FORT MYERS, Fla. — Almost everything on Fort Myers Beach feels makeshift.

What You Need To Know

  • Hurricane Ian devastated the Fort Myers area in September 2022

  • Fort Myers Beach councilman Bill Veach said that although the town is recovering, the process has been slow

  • Some residents are optimistic yet realistic about the future of Fort Myers

Anyone currently living in a house on the island likely has an RV parked out front, helping to provide the necessities the house can’t offer.

Most restaurant owners operate out of tents in parking lots, attempting to feed the residents and workers while bringing some money into the business.

And the local government holds meetings in a temporary location, near the former town hall that is now destroyed and destined for demolition.

It’s reality in the town of 6,000 full-time residents on Estero Island. Fort Myers Beach was one of the hardest hit areas when Hurricane Ian roared onshore last September. Recovery has been incremental and slowed by red tape.
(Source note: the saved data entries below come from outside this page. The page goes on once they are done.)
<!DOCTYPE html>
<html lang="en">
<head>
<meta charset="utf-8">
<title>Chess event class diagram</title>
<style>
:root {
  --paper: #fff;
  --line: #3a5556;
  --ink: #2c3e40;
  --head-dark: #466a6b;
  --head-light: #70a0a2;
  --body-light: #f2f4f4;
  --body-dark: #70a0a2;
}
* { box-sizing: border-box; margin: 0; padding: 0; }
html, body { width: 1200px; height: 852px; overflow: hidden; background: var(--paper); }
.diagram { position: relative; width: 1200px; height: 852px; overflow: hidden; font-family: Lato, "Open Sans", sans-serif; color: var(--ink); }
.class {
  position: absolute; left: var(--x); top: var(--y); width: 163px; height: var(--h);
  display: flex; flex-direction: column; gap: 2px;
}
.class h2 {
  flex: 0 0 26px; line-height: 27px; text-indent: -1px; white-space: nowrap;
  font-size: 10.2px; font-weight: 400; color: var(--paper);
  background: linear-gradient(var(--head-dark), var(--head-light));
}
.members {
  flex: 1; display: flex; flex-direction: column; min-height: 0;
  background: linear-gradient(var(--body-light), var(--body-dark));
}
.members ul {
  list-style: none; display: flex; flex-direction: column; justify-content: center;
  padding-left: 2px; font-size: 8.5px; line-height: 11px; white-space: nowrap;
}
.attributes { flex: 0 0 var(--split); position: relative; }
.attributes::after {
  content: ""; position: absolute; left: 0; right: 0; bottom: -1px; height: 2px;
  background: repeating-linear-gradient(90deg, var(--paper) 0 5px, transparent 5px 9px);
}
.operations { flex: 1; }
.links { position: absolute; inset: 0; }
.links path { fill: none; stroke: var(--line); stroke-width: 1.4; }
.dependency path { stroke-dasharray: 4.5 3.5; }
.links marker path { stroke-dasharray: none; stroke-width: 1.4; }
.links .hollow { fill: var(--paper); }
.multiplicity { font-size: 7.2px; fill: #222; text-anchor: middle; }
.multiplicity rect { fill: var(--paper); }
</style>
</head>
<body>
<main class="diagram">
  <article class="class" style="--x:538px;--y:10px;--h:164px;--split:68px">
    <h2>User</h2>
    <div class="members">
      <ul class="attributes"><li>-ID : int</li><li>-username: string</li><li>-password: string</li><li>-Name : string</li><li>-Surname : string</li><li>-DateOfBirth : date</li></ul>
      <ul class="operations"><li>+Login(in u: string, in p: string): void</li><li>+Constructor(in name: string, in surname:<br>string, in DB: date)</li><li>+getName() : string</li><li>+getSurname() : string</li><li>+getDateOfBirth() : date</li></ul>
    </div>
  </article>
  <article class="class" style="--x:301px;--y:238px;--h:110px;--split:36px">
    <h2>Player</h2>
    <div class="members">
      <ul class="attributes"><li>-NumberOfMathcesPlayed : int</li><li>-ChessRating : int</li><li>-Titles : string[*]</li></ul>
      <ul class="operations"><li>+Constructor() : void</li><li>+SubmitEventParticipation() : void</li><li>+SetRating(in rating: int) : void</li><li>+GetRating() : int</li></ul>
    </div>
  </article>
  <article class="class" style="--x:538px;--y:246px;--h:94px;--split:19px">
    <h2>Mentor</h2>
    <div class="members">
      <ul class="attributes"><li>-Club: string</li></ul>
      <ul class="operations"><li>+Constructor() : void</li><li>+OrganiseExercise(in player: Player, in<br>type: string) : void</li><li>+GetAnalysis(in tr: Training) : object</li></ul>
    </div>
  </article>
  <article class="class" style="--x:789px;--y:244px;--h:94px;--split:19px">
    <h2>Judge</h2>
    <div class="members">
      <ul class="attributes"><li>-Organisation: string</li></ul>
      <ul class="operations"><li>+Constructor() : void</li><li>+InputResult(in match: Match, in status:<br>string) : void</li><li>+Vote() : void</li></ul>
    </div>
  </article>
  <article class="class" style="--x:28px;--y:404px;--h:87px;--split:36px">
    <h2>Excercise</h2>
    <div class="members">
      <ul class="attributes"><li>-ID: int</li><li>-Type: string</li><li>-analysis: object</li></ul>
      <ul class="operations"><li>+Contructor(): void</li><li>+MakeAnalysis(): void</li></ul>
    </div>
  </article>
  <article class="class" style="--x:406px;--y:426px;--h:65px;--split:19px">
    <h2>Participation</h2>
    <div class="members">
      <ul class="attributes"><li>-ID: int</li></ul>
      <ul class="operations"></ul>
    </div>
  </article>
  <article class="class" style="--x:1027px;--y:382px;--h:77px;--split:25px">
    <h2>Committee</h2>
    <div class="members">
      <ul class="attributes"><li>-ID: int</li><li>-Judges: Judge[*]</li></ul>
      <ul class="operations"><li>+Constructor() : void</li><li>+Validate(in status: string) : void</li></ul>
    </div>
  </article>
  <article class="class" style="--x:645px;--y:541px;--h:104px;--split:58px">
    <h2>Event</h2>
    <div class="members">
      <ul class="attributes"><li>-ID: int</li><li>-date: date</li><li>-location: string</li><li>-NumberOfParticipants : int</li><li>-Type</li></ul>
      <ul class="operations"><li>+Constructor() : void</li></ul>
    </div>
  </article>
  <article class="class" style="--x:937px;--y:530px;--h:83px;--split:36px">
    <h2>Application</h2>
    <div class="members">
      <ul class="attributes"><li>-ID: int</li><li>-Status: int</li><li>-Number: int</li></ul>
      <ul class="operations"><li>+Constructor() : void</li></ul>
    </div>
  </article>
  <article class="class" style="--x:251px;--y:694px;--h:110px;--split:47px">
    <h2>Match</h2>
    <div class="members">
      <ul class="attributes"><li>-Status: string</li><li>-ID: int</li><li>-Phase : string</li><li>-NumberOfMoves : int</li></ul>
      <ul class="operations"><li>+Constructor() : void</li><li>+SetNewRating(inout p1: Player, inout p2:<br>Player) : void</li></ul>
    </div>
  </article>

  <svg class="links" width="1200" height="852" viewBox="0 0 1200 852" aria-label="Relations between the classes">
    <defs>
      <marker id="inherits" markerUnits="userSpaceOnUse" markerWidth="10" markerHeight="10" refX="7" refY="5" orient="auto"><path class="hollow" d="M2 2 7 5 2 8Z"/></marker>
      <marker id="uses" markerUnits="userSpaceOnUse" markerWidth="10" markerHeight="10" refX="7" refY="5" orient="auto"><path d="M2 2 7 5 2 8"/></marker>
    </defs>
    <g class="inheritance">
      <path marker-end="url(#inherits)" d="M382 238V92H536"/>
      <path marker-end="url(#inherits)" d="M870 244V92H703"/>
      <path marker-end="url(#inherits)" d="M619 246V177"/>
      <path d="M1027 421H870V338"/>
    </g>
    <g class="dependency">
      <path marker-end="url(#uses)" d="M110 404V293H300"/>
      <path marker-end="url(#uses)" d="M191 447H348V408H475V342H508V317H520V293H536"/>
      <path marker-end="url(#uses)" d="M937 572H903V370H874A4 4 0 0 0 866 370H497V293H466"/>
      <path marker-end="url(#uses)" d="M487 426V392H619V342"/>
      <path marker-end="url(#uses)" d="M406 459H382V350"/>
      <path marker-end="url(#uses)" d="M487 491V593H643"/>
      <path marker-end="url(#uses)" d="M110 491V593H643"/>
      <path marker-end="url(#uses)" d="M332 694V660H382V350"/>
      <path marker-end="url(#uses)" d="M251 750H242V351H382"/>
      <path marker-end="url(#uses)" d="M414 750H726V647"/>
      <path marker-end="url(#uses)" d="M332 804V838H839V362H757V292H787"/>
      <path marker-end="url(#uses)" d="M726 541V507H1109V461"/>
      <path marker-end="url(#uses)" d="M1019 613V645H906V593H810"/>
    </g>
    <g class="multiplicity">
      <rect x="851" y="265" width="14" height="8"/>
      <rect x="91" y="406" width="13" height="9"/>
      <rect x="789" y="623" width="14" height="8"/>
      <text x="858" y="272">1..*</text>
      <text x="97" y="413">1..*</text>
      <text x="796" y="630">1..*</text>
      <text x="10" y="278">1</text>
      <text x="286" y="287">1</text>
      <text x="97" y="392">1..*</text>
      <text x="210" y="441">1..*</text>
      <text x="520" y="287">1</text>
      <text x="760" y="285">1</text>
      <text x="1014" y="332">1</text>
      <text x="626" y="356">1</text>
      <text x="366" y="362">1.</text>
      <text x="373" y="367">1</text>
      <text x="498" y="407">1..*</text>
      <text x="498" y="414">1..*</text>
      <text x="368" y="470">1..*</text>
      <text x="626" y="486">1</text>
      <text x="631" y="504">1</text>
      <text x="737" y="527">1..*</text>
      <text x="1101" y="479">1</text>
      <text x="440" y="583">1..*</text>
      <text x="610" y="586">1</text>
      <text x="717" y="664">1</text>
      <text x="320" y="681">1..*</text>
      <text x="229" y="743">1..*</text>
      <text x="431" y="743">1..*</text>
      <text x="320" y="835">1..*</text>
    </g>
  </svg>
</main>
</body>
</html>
“The construction trucks and the nails being hammered are going to be the sound of the beach for the next few years,” said Bill Veach, a Fort Myers Beach town councilman.

Veach lost his beachfront cottage to the storm. He found portions of the house three blocks away. Only his nearby garage withstood Ian’s storm surge and wind: it now sports a watermark 15 feet off the ground.

Damages like that are a common sight on Fort Myers Beach now, flanked by piles of concrete that needs to be disposed of. But Veach says the debris that remains nine months after the storm is nothing compared to where they were in the immediate aftermath of the hurricane.

“The debris removal was critical,” Veach said. “You can’t start to rebuild when you’ve got someone else’s house in your hard.”

But even with less debris blocking the way, the rebuilding process has been slow, stalled by disputes with insurance companies. Still, there are some signs of progress and recovery on the island, with the sight and sound of construction crews doing work on many houses and businesses.

Publix scheduled a re-opening on Fort Myers Beach for May 25. The Liki Tiki Barbeque restaurant re-opened at a new building in May as well, having moved from a beachside location that Ian wiped out.

“I still won’t drive down the beach because it hurts,” says Gordan Stojkoski, the owner at Liki Tiki.

Yet, Stojkoski is optimistic about the future of Fort Myers Beach, citing the opening of the Margaritaville Resort – slated for late 2023 – as the centerpiece of the recovery. But he’s also realistic. He said that it would take years to fully make it back.

“Anybody that thinks differently is just lying to themselves,” Stojkoski said.